Transcription in Prokaryotes
After the DNA is replicated during cell division, the cell needs them to convert to RNA for forming proteins. The process of converting the DNA sequence of a gene to an RNA molecule is called transcription. The enzyme carrying out transcription is called RNA polymerase.
Transcription is almost similar in prokaryotes and eukaryotes. Here, we will discuss transcription by describing the process in the bacterium Escherichia coli.
Where does Transcription Occur in Prokaryotes
Since E. coli is single-celled and does not have membrane-enclosed nuclei, transcription occurs in the cell’s cytoplasm.

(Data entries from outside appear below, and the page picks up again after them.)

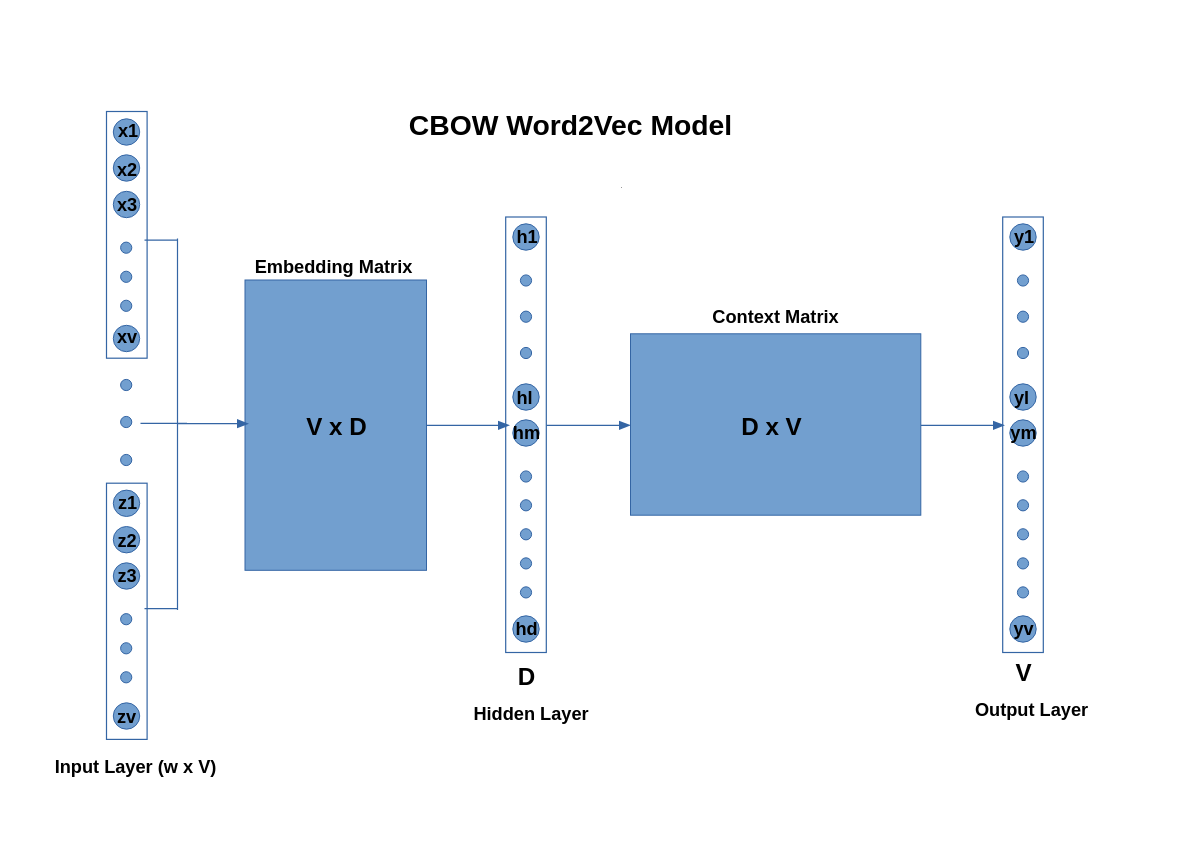
<!DOCTYPE html>
<html lang="en">
<head>
<meta charset="utf-8">
<title>CBOW Word2Vec Model</title>
<style>
:root {
  --fill: #729fcf;
  --stroke: #3465a4;
  --ink: #000;
  --paper: #fff;
}
* { box-sizing: border-box; margin: 0; padding: 0; }
html, body { width: 1200px; height: 849px; overflow: hidden; background: var(--paper); }
.diagram {
  position: relative;
  width: 1200px;
  height: 849px;
  overflow: hidden;
  color: var(--ink);
  font: bold 18.2px/1 "Liberation Sans", Arial, sans-serif;
}
.shapes { position: absolute; left: 0; top: 0; display: block; }
.layer, .connectors { fill: none; stroke: var(--stroke); stroke-width: 1.2; }
.matrix, .unit, .dot { fill: var(--fill); stroke: var(--stroke); stroke-width: 1; }
.arrowhead { fill: var(--stroke); }
.speck { fill: #999; }
.label {
  position: absolute;
  left: var(--x);
  top: var(--y);
  transform: translate(-50%, -50%);
  white-space: nowrap;
  line-height: 1.2;
  font-size: 18.2px;
  font-weight: bold;
}
.title { font-size: 28.3px; }
.size { font-size: 24.2px; }
</style>
</head>
<body>
<main class="diagram">
  <svg class="shapes" width="1200" height="849" viewBox="0 0 1200 849" aria-hidden="true">
    <defs>
      <circle id="unit" class="unit" r="13.2"/>
      <circle id="dot" class="dot" r="5.6"/>
      <path id="arrowhead" class="arrowhead" d="M0 0 L-12 -4.6 V4.6 Z"/>
      <g id="tall-layer">
        <rect class="layer" x="-20.3" y="217" width="40.6" height="435.5"/>
        <use href="#unit" y="237"/>
        <use href="#dot" y="280.5"/>
        <use href="#dot" y="316.7"/>
        <use href="#dot" y="353"/>
        <use href="#unit" y="397"/>
        <use href="#unit" y="433"/>
        <use href="#dot" y="476.5"/>
        <use href="#dot" y="505.3"/>
        <use href="#dot" y="534.3"/>
        <use href="#dot" y="563.4"/>
        <use href="#dot" y="592.4"/>
        <use href="#unit" y="629"/>
      </g>
    </defs>

    <g id="input-layer">
      <rect class="layer" x="106.5" y="111.5" width="40.6" height="246.7"/>
      <use href="#unit" x="126.5" y="132"/>
      <use href="#unit" x="126.5" y="168"/>
      <use href="#unit" x="126.5" y="204.5"/>
      <use href="#dot" x="126.2" y="247.7"/>
      <use href="#dot" x="126.2" y="276.8"/>
      <use href="#dot" x="126.2" y="305.8"/>
      <use href="#unit" x="126.5" y="338.5"/>
      <use href="#dot" x="126.2" y="385"/>
      <use href="#dot" x="126.2" y="422"/>
      <use href="#dot" x="126.2" y="460"/>
      <rect class="layer" x="106.5" y="483.2" width="40.6" height="256.2"/>
      <use href="#unit" x="126.5" y="503.3"/>
      <use href="#unit" x="126.5" y="539.7"/>
      <use href="#unit" x="126.5" y="576"/>
      <use href="#dot" x="126.2" y="619.2"/>
      <use href="#dot" x="126.2" y="648.3"/>
      <use href="#dot" x="126.2" y="677.3"/>
      <use href="#unit" x="126.5" y="716"/>
    </g>

    <rect class="matrix" x="245" y="280" width="181.5" height="290.3"/>
    <rect class="matrix" x="630.5" y="333.8" width="290.3" height="181.4"/>
    <use id="hidden-layer" href="#tall-layer" x="526"/>
    <use id="output-layer" href="#tall-layer" x="1023"/>

    <g class="connectors">
      <path d="M144.5 240.2 H177.5 M177.5 238.5 V610 M144.5 608.7 H177.5"/>
      <path d="M140.5 423.3 H187 M177.5 423.6 H240"/>
      <path d="M426.5 425.3 H500 M546.5 425.3 H622 M921 425.3 H996"/>
    </g>
    <use href="#arrowhead" x="249" y="423.7"/>
    <use href="#arrowhead" x="510" y="425.3"/>
    <use href="#arrowhead" x="631" y="425.3"/>
    <use href="#arrowhead" x="1005" y="425.3"/>
    <rect class="speck" x="621" y="187" width="1" height="1"/>
  </svg>

  <h1 class="label title" style="--x:570.5px;--y:126px">CBOW Word2Vec Model</h1>

  <span class="label" style="--x:128px;--y:132px">x1</span>
  <span class="label" style="--x:127px;--y:170.5px">x2</span>
  <span class="label" style="--x:127px;--y:205.5px">x3</span>
  <span class="label" style="--x:127px;--y:338px">xv</span>
  <span class="label" style="--x:127.5px;--y:504px">z1</span>
  <span class="label" style="--x:127px;--y:541.5px">z2</span>
  <span class="label" style="--x:127px;--y:576.5px">z3</span>
  <span class="label" style="--x:126.5px;--y:718px">zv</span>
  <h2 class="label" style="--x:135.5px;--y:768px">Input Layer (w x V)</h2>

  <h2 class="label" style="--x:333.5px;--y:267.5px">Embedding Matrix</h2>
  <p class="label size" style="--x:336.5px;--y:426.5px">V x D</p>

  <span class="label" style="--x:527px;--y:238px">h1</span>
  <span class="label" style="--x:524.5px;--y:399px">hl</span>
  <span class="label" style="--x:526.5px;--y:433.5px">hm</span>
  <span class="label" style="--x:526.5px;--y:630px">hd</span>
  <p class="label size" style="--x:526.5px;--y:677px">D</p>
  <h2 class="label" style="--x:531px;--y:714.5px">Hidden Layer</h2>

  <h2 class="label" style="--x:775.5px;--y:317.5px">Context Matrix</h2>
  <p class="label size" style="--x:771.5px;--y:426.5px">D x V</p>

  <span class="label" style="--x:1024px;--y:238px">y1</span>
  <span class="label" style="--x:1021.5px;--y:399px">yl</span>
  <span class="label" style="--x:1023.5px;--y:433.5px">ym</span>
  <span class="label" style="--x:1023.5px;--y:630px">yv</span>
  <p class="label size" style="--x:1023.5px;--y:672.5px">V</p>
  <h2 class="label" style="--x:1031.5px;--y:710.5px">Output Layer</h2>
</main>
</body>
</html>
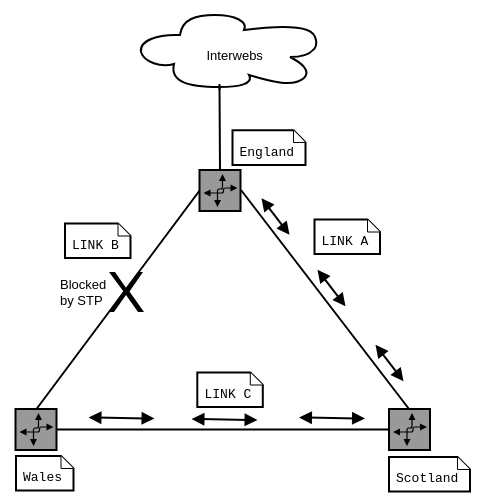
<!DOCTYPE html>
<html lang="en">
<head>
<meta charset="utf-8">
<title>Spanning tree network diagram</title>
<style>
:root { --ink: #000; --paper: #fff; --device: #999; }
* { box-sizing: border-box; }
html, body { margin: 0; background: var(--paper); }
.diagram { position: relative; width: 484px; height: 504px; overflow: hidden; background: var(--paper); color: var(--ink); }
.drawing { position: absolute; inset: 0; display: block; }
.link, .cloud, .note { stroke: var(--ink); stroke-width: 2; }
.link { fill: none; }
.cloud, .note, .fold { fill: var(--paper); }
.fold { stroke: var(--ink); stroke-width: 1; }
.device-box { fill: var(--device); stroke: var(--ink); stroke-width: 2; }
.device-path { fill: none; stroke: var(--ink); stroke-width: 1.2; }
.label { position: absolute; margin: 0; white-space: nowrap; font: 13px/16px "Liberation Sans", Arial, sans-serif; }
.tag { font-family: "Liberation Mono", "Courier New", monospace; }
.internet { left: 206.5px; top: 48px; }
.blocked { left: 60px; top: 277px; }
.england { left: 239.5px; top: 145px; }
.link-a { left: 321.5px; top: 234px; }
.link-b { left: 72px; top: 238px; }
.link-c { left: 204.5px; top: 387px; }
.wales { left: 23px; top: 470px; }
.scotland { left: 396px; top: 471px; }
</style>
</head>
<body>
<main class="diagram">
<svg class="drawing" width="484" height="504" viewBox="0 0 484 504" aria-hidden="true">
  <defs>
    <g id="switch">
      <rect class="device-box" width="41" height="41"/>
      <path class="device-path" d="M23 9V17Q23 19 21 19H19M32 18H26Q24 18 24 20V21Q24 23 22 23H9M18 32V21Q18 19 20 19H23"/>
      <path d="M23 4L26.500 11H19.500ZM38 18L31 14.500V21.500ZM4 23L11 19.500V26.500ZM18 37L14.500 30H21.500Z"/>
    </g>
    <g id="flow">
      <line class="link" x1="-24" x2="24"/>
      <path d="M-33 0L-20 -6.500V6.500ZM33 0L20 -6.500V6.500Z"/>
    </g>
    <g id="flow-short">
      <line class="link" x1="-14" x2="14"/>
      <path d="M-23 0L-10 -6.500V6.500ZM23 0L10 -6.500V6.500Z"/>
    </g>
    <g id="link-note">
      <path class="note" d="M0 0H53L65.500 12.500V34.500H0Z"/>
      <path class="fold" d="M53 0V12.500H65.500"/>
    </g>
  </defs>

  <g class="links">
    <path class="link" d="M219.500 84L220 170M200 190L36.500 409M241 190L409 409M57 429.500H389"/>
  </g>

  <path class="cloud" d="M180 35C182 19 196 15 215 15C236 15 248 22 244 30C268 27 293 25 307 30C318 34 318 46 313 50C309 55 299 57 290 57C302 63 311 71 304 78C293 88 269 81 249 75C254 84 239 87 219 87C186 87 170 81 174 64C161 68 144 62 141 52C139 41 157 34 180 35Z"/>
  <line class="link" x1="219.500" y1="84" x2="219.500" y2="90"/>

  <g class="switches">
    <use href="#switch" x="199.500" y="170"/>
    <use href="#switch" x="15.500" y="409"/>
    <use href="#switch" x="389" y="409"/>
  </g>

  <g class="traffic">
    <use href="#flow-short" transform="translate(275.500 216.500) rotate(52.500)"/>
    <use href="#flow-short" transform="translate(331.500 288) rotate(52.500)"/>
    <use href="#flow-short" transform="translate(389.500 363) rotate(52.500)"/>
    <use href="#flow" transform="translate(121.500 418) rotate(1)"/>
    <use href="#flow" transform="translate(224.500 419.500) rotate(1)"/>
    <use href="#flow" transform="translate(332 418) rotate(1)"/>
  </g>

  <path class="blocked-cross" d="M109 272H115L126.500 288.500L138 272H143L129.500 291.500L144 312H138L126 295L114 312H109L123.500 291.500Z"/>

  <g class="notes">
    <use href="#link-note" x="314.500" y="219.500"/>
    <use href="#link-note" x="65" y="223.500"/>
    <use href="#link-note" x="197.300" y="372.500"/>
    <path class="note" d="M232.500 130.300H293.500L305.500 142.500V165H232.500Z"/>
    <path class="fold" d="M293.500 130.300V142.500H305.500"/>
    <path class="note" d="M16 456H61L73.500 468.500V490.500H16Z"/>
    <path class="fold" d="M61 456V468.500H73.500"/>
    <path class="note" d="M389 457H457.500L470 469.500V491.500H389Z"/>
    <path class="fold" d="M457.500 457V469.500H470"/>
  </g>
</svg>

<p class="label internet">Interwebs</p>
<p class="label tag england">England</p>
<p class="label tag link-a">LINK A</p>
<p class="label tag link-b">LINK B</p>
<p class="label blocked">Blocked<br>by STP</p>
<p class="label tag link-c">LINK C</p>
<p class="label tag wales">Wales</p>
<p class="label tag scotland">Scotland</p>
</main>
</body>
</html>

Structure of RNA Polymerase
It is the enzyme that carries transcription. Prokaryotes utilize the same RNA polymerase to transcribe their genes. In E. coli, the polymerase consists of five polypeptide subunits – two α, one β, one β’, and one ω and σ subunit (α2ββ’ωσ).
The polymerase with all five subunits is called a holoenzyme. These subunits assemble before a gene is to be transcribed and disassemble once the transcription is complete. When the σ subunit dissociates, it forms the core enzyme.
Stages of Transcription
For transcription, the DNA double helix must unwind partially in the region of mRNA synthesis. The region is called the transcription bubble.
The DNA strand that RNA polymerase uses to form RNA is the template strand, whereas the other strand is the non-template strand or the coding strand. The mRNA is complementary to the template strand and is almost identical to the coding strand.
The nucleotide pair in the DNA double helix from which the first five mRNA nucleotide is transcribed is called the +1 site, or the initiation site. The region above the initiation site is called upstream and is denoted by (-). In contrast, those following the initiation site downstream are called downstream and are denoted by (+).
It is the first step of transcription. The RNA polymerase holoenzyme can recognize and bind to specific regions in the DNA (consensus sequence) upstream of the initiation site at the -10 and -35 regions. The -10 consensus has the sequence TATAAT and -35, TTGACA. These two promoter consensus sequences are similar across all promoters and various bacterial species.
Once bound to the promoter, the σ subunit dissociates to form the core enzyme.
This phase begins with releasing the σ subunit from the RNA polymerase. The dissociation of the σ subunit allows the core enzyme to proceed along the DNA template, synthesizing mRNA in the 5′ to 3′ direction at approximately 40 nucleotides per second rate.
As elongation proceeds from the 5’ to 3’ direction by adding nucleotides (NTPs) to the 3’ end of the nascent RNA, the DNA continuously unwinds ahead of the core enzyme and rewinds behind it.
The bond between the DNA and the nascent RNA being unstable, the RNA polymerase acts as a linker between the two strands to stabilize the duplex. It allows RNA polymerase to continue synthesizing the RNA without interruptions.
Once the transcription is complete, the RNA polymerase must dissociate from the template, releasing the newly formed RNA molecule.
Depending on the gene, there are two types of termination signals.
a. Rho-dependent termination is controlled by the rho protein, which moves behind the RNA polymerase on the growing mRNA chain. At the end of the gene, the polymerase encounters a run of G nucleotides on the template and stops polymerizing the strand. As a result, the RNA polymerase collides with the rho protein, releasing the mRNA from the transcription bubble.
b. Rho-independent termination depends on specific sequences on the DNA strand. When the polymerase approaches the end of a gene, it encounters a region rich in C–G nucleotides. The mRNA then folds back on itself, allowing the complementary G-C nucleotides to bind, forming a stable hairpin structure. It causes the polymerase to stall transcription of a region rich in A–T nucleotides.
The complementary U-A region of the transcript forms only a weak interaction with the template DNA. Together with stalled RNA polymerase, it destabilizes the core enzyme complex to break away from the new mRNA transcript.
What Happens to the RNA Transcript after Transcription
Since transcription and translation occur concurrently in prokaryotes, the mRNA transcript is used to make numerous copies of proteins even before the end of transcription. More than one copy of polymerase can transcribe a single bacterial gene at a particular time. It helps to produce a high number of RNA molecules necessary to meet the protein requirement of the cell.
Ans. No, prokaryotes do not have transcription factors.
Article was last reviewed on Wednesday, August 31, 2022